■ **Your instructions**:
Retrieve all lines below that have the string "trunk".

■ **Stored items from a collection**:

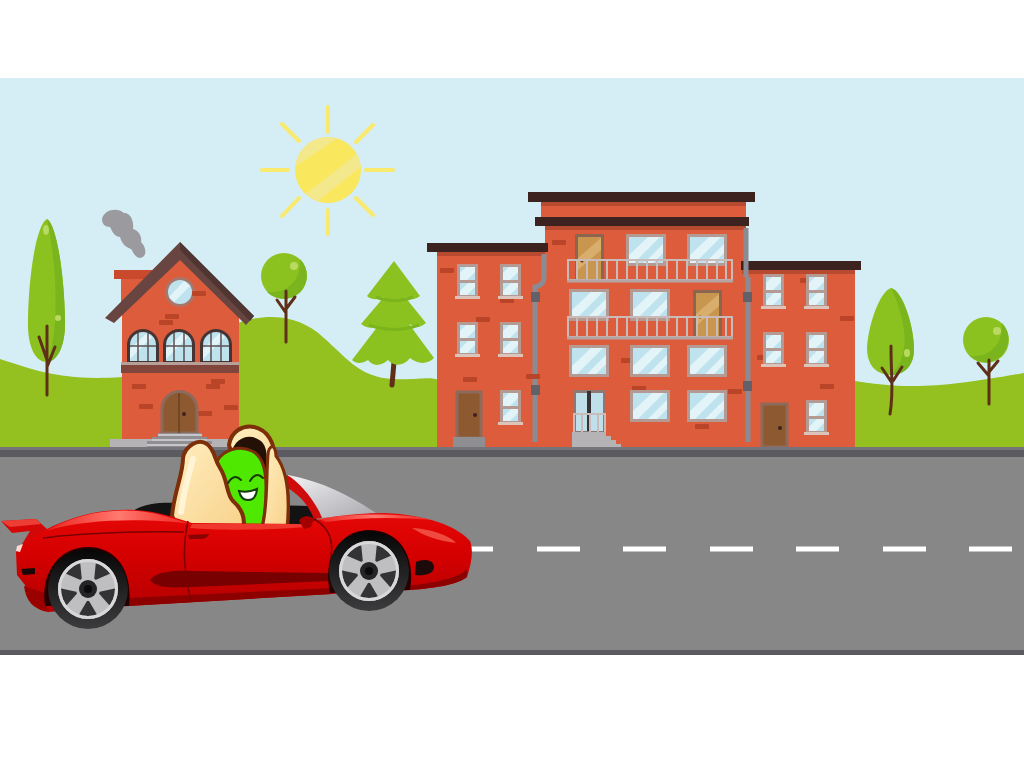
<!DOCTYPE html>
<html lang="en">
<head>
<meta charset="utf-8">
<title>Street drive</title>
<style>
:root {
  --sky: #d5eef6; --grass: #94c11f; --leaf: #8cc220; --leaf-dark: #7ab51d; --trunk: #5f3018;
  --brick: #dc5c3b; --brick-dark: #b94427; --roof: #3d2320; --roof-house: #684541;
  --frame: #b59a93; --glass: #bfe3ee; --shine: #e3f4f8; --metal: #8b8c93;
  --road: #878787; --kerb: #5a5a60; --sun: #f9e96d;
  --shell: #fce0a4; --shell-line: #7c2f08; --nut: #4ee800;
}
html, body { margin: 0; background: #fff; overflow: hidden; }
svg { display: block; }
.sky { fill: var(--sky); } .grass { fill: var(--grass); }
.leaf { fill: var(--leaf); } .leaf-dark { fill: var(--leaf-dark); }
.trunk { fill: none; stroke: var(--trunk); stroke-width: 3; stroke-linecap: round; }
.brick { fill: var(--brick); } .bricks { fill: var(--brick-dark); }
.roof { fill: var(--roof); } .frame { fill: var(--frame); } .glass { fill: var(--glass); } .shine { fill: var(--shine); }
.pipe { fill: none; stroke: var(--metal); stroke-width: 5; }
.rail { fill: none; stroke: #c9bbb9; stroke-width: 2; }
.door { fill: #8d5930; stroke: #8e6a5c; stroke-width: 3; }
.step { fill: #b5b3b5; } .step-dark { fill: #8f8e92; }
.shell { fill: url(#shell-fill); stroke: var(--shell-line); stroke-width: 4; stroke-linejoin: round; }
.face { fill: none; stroke: #173b08; stroke-width: 2; stroke-linecap: round; }
.seam { fill: none; stroke: #7c0000; stroke-width: 1.5; }
</style>
</head>
<body>
<svg width="1024" height="768" viewBox="0 0 1024 768" role="img" aria-label="A smiling pistachio drives a red sports car past brick buildings">
  <defs>
    <linearGradient id="body-fill" x1="0" y1="0" x2="0" y2="1">
      <stop offset="0" stop-color="#e80808"/><stop offset=".45" stop-color="#d40000"/><stop offset="1" stop-color="#b30000"/>
    </linearGradient>
    <linearGradient id="shell-fill" x1="0" y1="0" x2="1" y2="1">
      <stop offset="0" stop-color="#ffeebf"/><stop offset="1" stop-color="#f8d28c"/>
    </linearGradient>
    <linearGradient id="windscreen-fill" x1="0" y1="0" x2="1" y2="1">
      <stop offset="0" stop-color="#f4f4f6"/><stop offset="1" stop-color="#a7a7ad"/>
    </linearGradient>
    <linearGradient id="gloss" x1="0" y1="0" x2="1" y2="0">
      <stop offset="0" stop-color="#ff6a5e" stop-opacity=".3"/><stop offset=".5" stop-color="#ff7a70"/><stop offset="1" stop-color="#ff5a50" stop-opacity=".4"/>
    </linearGradient>
    <linearGradient id="tyre-fill" x1="0" y1="0" x2="0" y2="1">
      <stop offset="0" stop-color="#060606"/><stop offset="1" stop-color="#3c3c3e"/>
    </linearGradient>
    <clipPath id="sun-disc"><circle cx="328" cy="170" r="33"/></clipPath>
    <g id="sash-window">
      <rect class="frame" width="21" height="35"/>
      <rect class="glass" x="3" y="3" width="15" height="13"/><rect class="glass" x="3" y="19" width="15" height="12"/>
      <path class="shine" d="M9 3h9v5l-8 8H3V9zM11 19h7v4l-8 8H3v-4z"/>
      <rect x="-2" y="32" width="25" height="3" fill="#dcc4bb"/>
    </g>
    <g id="wide-window">
      <rect class="frame" width="40" height="32"/>
      <rect class="glass" x="3" y="3" width="34" height="26"/>
      <path class="shine" d="M22 3h12L8 29H3V21zM37 10v9L27 29h-9z"/>
    </g>
    <g id="arch-window">
      <path d="M0 35V17a16 16 0 0 1 32 0v18z" fill="#453434"/>
      <path class="glass" d="M3 33V17a13 13 0 0 1 26 0v16z"/>
      <path class="shine" d="M20 5l5 4L3 31V21z"/>
      <path d="M11 5v28M21 5v28M3 18h26" fill="none" stroke="#5c5152" stroke-width="1.5"/>
    </g>
    <g id="balcony-door">
      <rect width="29" height="46" fill="#8b654e"/><rect x="3" y="3" width="23" height="43" fill="#c9964f"/>
      <path d="M3 24L26 4v12L3 36z" fill="#d9ad6c"/><circle cx="7" cy="27" r="1.5" fill="#5f3018"/>
    </g>
    <g id="balcony">
      <rect class="rail" width="164" height="20"/>
      <path class="rail" d="M9 0v20M19 0v20M29 0v20M39 0v20M49 0v20M59 0v20M69 0v20M79 0v20M89 0v20M99 0v20M109 0v20M119 0v20M129 0v20M139 0v20M149 0v20M158 0v20"/>
    </g>
    <rect id="brick" width="14" height="5" rx="1"/>
    <g id="wheel">
      <circle r="40" fill="url(#tyre-fill)"/>
      <circle r="30" fill="#c4c4c6"/><circle r="27" fill="#333336"/>
      <g id="spokes" fill="#bfbfc2">
        <path id="spoke" d="M-6-8L-8-28H8L6-8z"/>
        <use href="#spoke" transform="rotate(72)"/><use href="#spoke" transform="rotate(144)"/>
        <use href="#spoke" transform="rotate(216)"/><use href="#spoke" transform="rotate(288)"/>
      </g>
      <circle r="12" fill="#bfbfc2"/><circle r="9" fill="#242426"/><circle r="4" fill="#0a0a0a"/>
      <circle r="28.5" fill="none" stroke="#d8d8da" stroke-width="3"/>
    </g>
  </defs>

  <g id="landscape">
    <rect class="sky" y="78" width="1024" height="375"/>
    <path class="grass" d="M0 359C38 371 62 381 122 377L230 326C258 314 290 312 317 332C346 356 358 378 394 379C420 380 428 376 440 380V450H0z"/>
    <path class="grass" d="M850 380C910 391 950 386 1024 373V450H850z"/>
  </g>

  <g id="sun">
    <circle cx="328" cy="170" r="33" fill="#f9e75e"/>
    <path d="M290 170L345 133H290zM298 200L362 150V166L314 204z" fill="#f3e88b" clip-path="url(#sun-disc)"/>
    <path d="M328 107v25M328 210v24M262 170h26M366 170h27M282 124l17 17M373 125l-17 17M282 216l17-18M373 215l-17-17" stroke="var(--sun)" stroke-width="4" stroke-linecap="round"/>
  </g>

  <g id="trees">
    <path class="leaf" d="M47 219C56 224 64 270 65 319C66 346 57 362 47 362C35 362 27 346 28 319C29 270 37 224 47 219z"/>
    <path class="leaf-dark" d="M47 219C56 224 64 270 65 319C66 346 57 362 47 362C59 336 58 270 47 219z"/>
    <path class="trunk" d="M47 395V326M47 360L39 337M47 367L55 347"/>
    <circle class="leaf" cx="284" cy="276" r="23"/>
    <path class="leaf-dark" d="M300 259A23 23 0 0 1 267 292C288 294 301 280 300 259z"/>
    <path class="trunk" d="M286 342V291M286 313l-9-13M286 309l9-12"/>
    <path class="trunk" d="M392 385L394 362" style="stroke-width:5"/>
    <path class="leaf" d="M394 261L420 296C413 301 409 299 405 297L426 323C419 329 414 327 409 324L434 358C427 365 417 364 410 358C404 366 394 367 388 360C380 367 372 366 368 360C362 364 356 364 352 360L378 326C372 329 366 328 361 324L384 297C378 300 371 300 367 296z"/>
    <path d="M376 297C391 303 403 301 413 297M369 325C389 332 405 330 419 325" fill="none" stroke="var(--leaf-dark)" stroke-width="3"/>
    <path class="leaf" d="M891 288C903 291 914 327 914 349C914 366 904 375 891 375C877 375 867 366 867 348C868 325 880 291 891 288z"/>
    <path class="leaf-dark" d="M891 288C903 291 914 327 914 349C914 366 904 375 891 375C912 355 906 320 891 288z"/>
    <path class="trunk" d="M890 414C894 390 891 380 891 346M892 383l-10-15M893 381l9-14"/>
    <circle class="leaf" cx="986" cy="340" r="23"/>
    <path class="leaf-dark" d="M1002 323A23 23 0 0 1 970 356C990 358 1003 344 1002 323z"/>
    <path class="trunk" d="M989 404V360M989 376l-11-13M989 372l9-11"/>
    <g fill="#b9da62"><ellipse cx="46" cy="230" rx="3" ry="5"/><circle cx="294" cy="266" r="4"/><circle cx="997" cy="331" r="4"/><ellipse cx="907" cy="353" rx="3" ry="4"/><circle cx="58" cy="318" r="3"/></g>
  </g>

  <g id="house">
    <path d="M102 219C104 209 118 207 124 213C132 213 134 224 133 229C140 231 142 238 141 242C147 248 147 257 140 258C134 257 133 251 131 249C124 247 121 241 120 237C113 236 112 230 110 227C105 227 102 224 102 219z" fill="#9a9a9f"/>
    <rect class="brick" x="121" y="278" width="26" height="34"/><rect x="114" y="270" width="42" height="9" fill="#c8492c"/>
    <path class="brick" d="M122 311L180 256L239 311V447H122z"/>
    <path d="M180 242L254 316L246 325L180 260L114 323L105 318z" fill="var(--roof-house)"/>
    <path d="M180 242L254 316L250 321L180 250z" fill="#503633"/>
    <circle cx="180" cy="292" r="15" fill="#a7776b"/><circle class="glass" cx="180" cy="292" r="12"/><path class="shine" d="M184 281l6 5-16 16-5-5z"/>
    <use href="#arch-window" x="127" y="328"/><use href="#arch-window" x="163" y="328"/><use href="#arch-window" x="200" y="328"/>
    <rect x="121" y="365" width="118" height="8" fill="#81463b"/><rect x="121" y="362" width="118" height="3" fill="#b7a09a"/>
    <g class="bricks"><use href="#brick" x="165" y="314"/><use href="#brick" x="159" y="320"/><use href="#brick" x="192" y="291" width="8"/><use href="#brick" x="132" y="384"/><use href="#brick" x="139" y="404"/><use href="#brick" x="211" y="379"/><use href="#brick" x="198" y="411"/><use href="#brick" x="206" y="384"/><use href="#brick" x="224" y="405"/></g>
    <path class="door" d="M162 433V409a17 17 0 0 1 35 0v24z"/>
    <path d="M179 393v40" stroke="#6d4221" stroke-width="1.5"/><circle cx="184" cy="414" r="2" fill="#3d2320"/>
    <path class="step" d="M110 439h129v8H110z"/><path class="step-dark" d="M158 433h44v4h5v4h5v6H147v-6h5v-4h6z"/>
    <path d="M158 435h44M152 440h55M147 445h65" stroke="#c7c5c8" stroke-width="2"/>
  </g>

  <g id="apartments">
    <rect class="brick" x="437" y="250" width="108" height="197"/>
    <rect class="brick" x="742" y="268" width="113" height="179"/>
    <rect class="brick" x="545" y="224" width="201" height="223"/><rect class="brick" x="541" y="200" width="205" height="18"/>
    <path d="M437 252h108v4H437zM742 270h113v4H742zM545 226h201v4H545zM541 202h205v4H541z" fill="#b84a30"/>
    <g class="roof"><rect x="427" y="243" width="121" height="9"/><rect x="528" y="192" width="227" height="10"/><rect x="535" y="217" width="214" height="9"/><rect x="741" y="261" width="120" height="9"/></g>
    <path class="pipe" d="M544 254v24q0 7-9 9v155M746 228v49M748 277v165"/>
    <path d="M531 297h9M531 390h9M743 297h9M743 386h9" stroke="#62616a" stroke-width="10"/>
    <g class="bricks"><use href="#brick" x="552" y="240"/><use href="#brick" x="440" y="268"/><use href="#brick" x="463" y="377"/><use href="#brick" x="500" y="298"/><use href="#brick" x="476" y="317"/><use href="#brick" x="526" y="374"/><use href="#brick" x="621" y="358"/><use href="#brick" x="690" y="257"/><use href="#brick" x="695" y="424"/><use href="#brick" x="632" y="386"/><use href="#brick" x="728" y="389"/><use href="#brick" x="840" y="316"/><use href="#brick" x="820" y="384"/><use href="#brick" x="757" y="355"/><use href="#brick" x="800" y="278"/></g>
    <g id="left-wing-windows"><use href="#sash-window" x="457" y="264"/><use href="#sash-window" x="500" y="264"/><use href="#sash-window" x="457" y="322"/><use href="#sash-window" x="500" y="322"/><use href="#sash-window" x="500" y="390"/></g>
    <g id="right-wing-windows"><use href="#sash-window" x="763" y="274"/><use href="#sash-window" x="806" y="274"/><use href="#sash-window" x="763" y="332"/><use href="#sash-window" x="806" y="332"/><use href="#sash-window" x="806" y="400"/></g>
    <g id="centre-windows">
      <use href="#wide-window" x="626" y="234"/><use href="#wide-window" x="687" y="234"/>
      <use href="#wide-window" x="569" y="289"/><use href="#wide-window" x="630" y="289"/>
      <use href="#wide-window" x="569" y="345"/><use href="#wide-window" x="630" y="345"/><use href="#wide-window" x="687" y="345"/>
      <use href="#wide-window" x="630" y="390"/><use href="#wide-window" x="687" y="390"/>
    </g>
    <use href="#balcony-door" x="575" y="234"/><use href="#balcony-door" x="693" y="290"/>
    <use href="#balcony" x="568" y="260"/><use href="#balcony" x="568" y="317"/>
    <path d="M567 281h166M567 338h166" stroke="#b5a4a3" stroke-width="3"/>
    <rect class="door" x="457" y="392" width="24" height="46"/><rect class="door" x="762" y="404" width="25" height="43"/>
    <circle cx="475" cy="415" r="2" fill="#3d2320"/><circle cx="780" cy="428" r="2" fill="#3d2320"/>
    <path class="step-dark" d="M453 437h32v10H453z"/>
    <rect x="573" y="390" width="33" height="43" fill="#8e7774"/><path d="M576 393h12v38h-12zM591 393h12v38h-12z" fill="#bfe0ea"/><path d="M589 391v40" stroke="#353238" stroke-width="4"/>
    <path class="step" d="M572 432h34v4h5v4h5v4h5v3h-49z"/><path class="rail" d="M574 414v18M582 414v18M590 414v18M598 414v18M605 414v18M573 414h33"/>
  </g>

  <g id="road">
    <rect y="447" width="1024" height="208" fill="var(--road)"/>
    <rect y="447" width="1024" height="10" fill="var(--kerb)"/><rect y="447" width="1024" height="3" fill="#74747a"/>
    <rect y="650" width="1024" height="5" fill="var(--kerb)"/>
    <path d="M450 549h43M537 549h43M623 549h43M710 549h43M796 549h43M883 549h43M969 549h43" stroke="#fff" stroke-width="5"/>
  </g>

  <g id="car-interior">
    <path d="M128 516C138 503 160 502 180 503L312 506L318 524L150 524z" fill="#131313"/>
    <path d="M288 475C325 482 352 497 376 513L320 518C310 502 298 492 286 486z" fill="url(#windscreen-fill)"/>
    <path d="M287 475C300 482 316 502 322 518L314 519C308 503 295 491 285 487z" fill="#cf0c0c"/>
  </g>

  <g id="pistachio">
    <path class="shell" d="M229 445C231 431 243 425 254 427C268 430 275 444 274 457C287 470 290 495 287 527H255z"/>
    <path d="M232 451C236 437 251 432 262 442C268 449 267 460 266 470z" fill="#241006"/>
    <path d="M217 461C224 449 240 445 252 451C263 456 266 470 266 487C266 503 265 515 262 528H235z" fill="var(--nut)" stroke="var(--shell-line)" stroke-width="3"/>
    <path class="shell" d="M268 455C268 445 276 443 276 456C287 470 290 496 287 528H262C268 506 266 480 268 455z" style="stroke-width:3"/>
    <path class="shell" d="M172 516C174 492 183 475 183 458C185 446 198 438 207 444C215 450 214 459 220 468C228 480 226 494 233 501C241 508 246 518 243 528H178z"/>
    <path d="M193 459C188 476 184 490 181 512" fill="none" stroke="#fff5d6" stroke-width="6" stroke-linecap="round"/>
    <path class="face" d="M228 483Q234 473 241 480M250 481Q256 471 263 478"/>
    <path d="M239 491Q249 493 257 489Q256 500 248 500Q241 500 239 491z" fill="#fff" stroke="#173b08" stroke-width="2"/>
  </g>

  <g id="car">
    <path d="M1 521L36 519L47 529L42 538L21 546L30 531L12 533z" fill="#d30707"/>
    <path d="M1 521L36 519L41 524L10 527z" fill="#ee3d34"/>
    <path d="M20 546L45 530C70 517 100 508 135 510C158 511 175 518 192 523L300 524C320 518 350 513 385 513C425 515 456 525 470 541C474 551 471 565 467 577C458 584 438 588 410 590L332 594L128 606L48 612C35 610 26 601 25 585L17 575L16 552z" fill="url(#body-fill)"/>
    <path d="M46 531C70 517 102 508 138 511C160 513 176 520 192 524C154 519 90 517 46 531z" fill="url(#gloss)"/>
    <path d="M318 519C350 513 405 513 432 520C400 517 360 517 326 522z" fill="url(#gloss)"/>
    <path d="M192 524H301L306 527C260 531 215 530 190 528z" fill="#f0372e"/>
    <path d="M24 586L47 594V611C33 609 26 601 24 586z" fill="#9b0000"/>
    <path d="M128 598L332 588V594L128 606z" fill="#8d0000"/>
    <path d="M150 580C156 572 172 570 192 571L330 573V581L192 587C172 588 156 588 150 580z" fill="#790000"/>
    <path d="M408 586C440 582 460 577 467 569L467 577C458 584 438 588 410 590z" fill="#8d0000"/>
    <path class="seam" d="M188 521C182 548 184 575 191 601M314 519C332 529 334 545 330 562M43 538C80 533 145 531 184 532"/>
    <path d="M188 535L209 534Q208 539 199 539H189z" fill="#8b0000"/>
    <path d="M299 521C301 515 311 515 314 519L311 527L304 529z" fill="#a50000"/>
    <path d="M412 528C430 529 449 535 456 543C439 541 424 536 412 528z" fill="#ef4a40"/>
    <path d="M416 562C424 558 434 560 434 567C434 574 424 576 415 575z" fill="#1d0b0b"/>
    <path d="M21 569L35 568V574L23 575z" fill="#1a0808"/>
    <path d="M17 546L23 544L20 552L16 551z" fill="#ffdad5"/>
    <path d="M45 606C40 572 60 547 88 547C116 547 133 570 129 606zM330 593C322 558 340 530 369 530C400 530 416 557 410 590z" fill="#240000"/>
    <use href="#wheel" transform="translate(88 589)"/>
    <use href="#wheel" transform="translate(369 571)"/>
  </g>
</svg>
</body>
</html>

■ **Exercise answer**:
  --sky: #d5eef6; --grass: #94c11f; --leaf: #8cc220; --leaf-dark: #7ab51d; --trunk: #5f3018;
.trunk { fill: none; stroke: var(--trunk); stroke-width: 3; stroke-linecap: round; }
    <path class="trunk" d="M47 395V326M47 360L39 337M47 367L55 347"/>
    <path class="trunk" d="M286 342V291M286 313l-9-13M286 309l9-12"/>
    <path class="trunk" d="M392 385L394 362" style="stroke-width:5"/>
    <path class="trunk" d="M890 414C894 390 891 380 891 346M892 383l-10-15M893 381l9-14"/>
    <path class="trunk" d="M989 404V360M989 376l-11-13M989 372l9-11"/>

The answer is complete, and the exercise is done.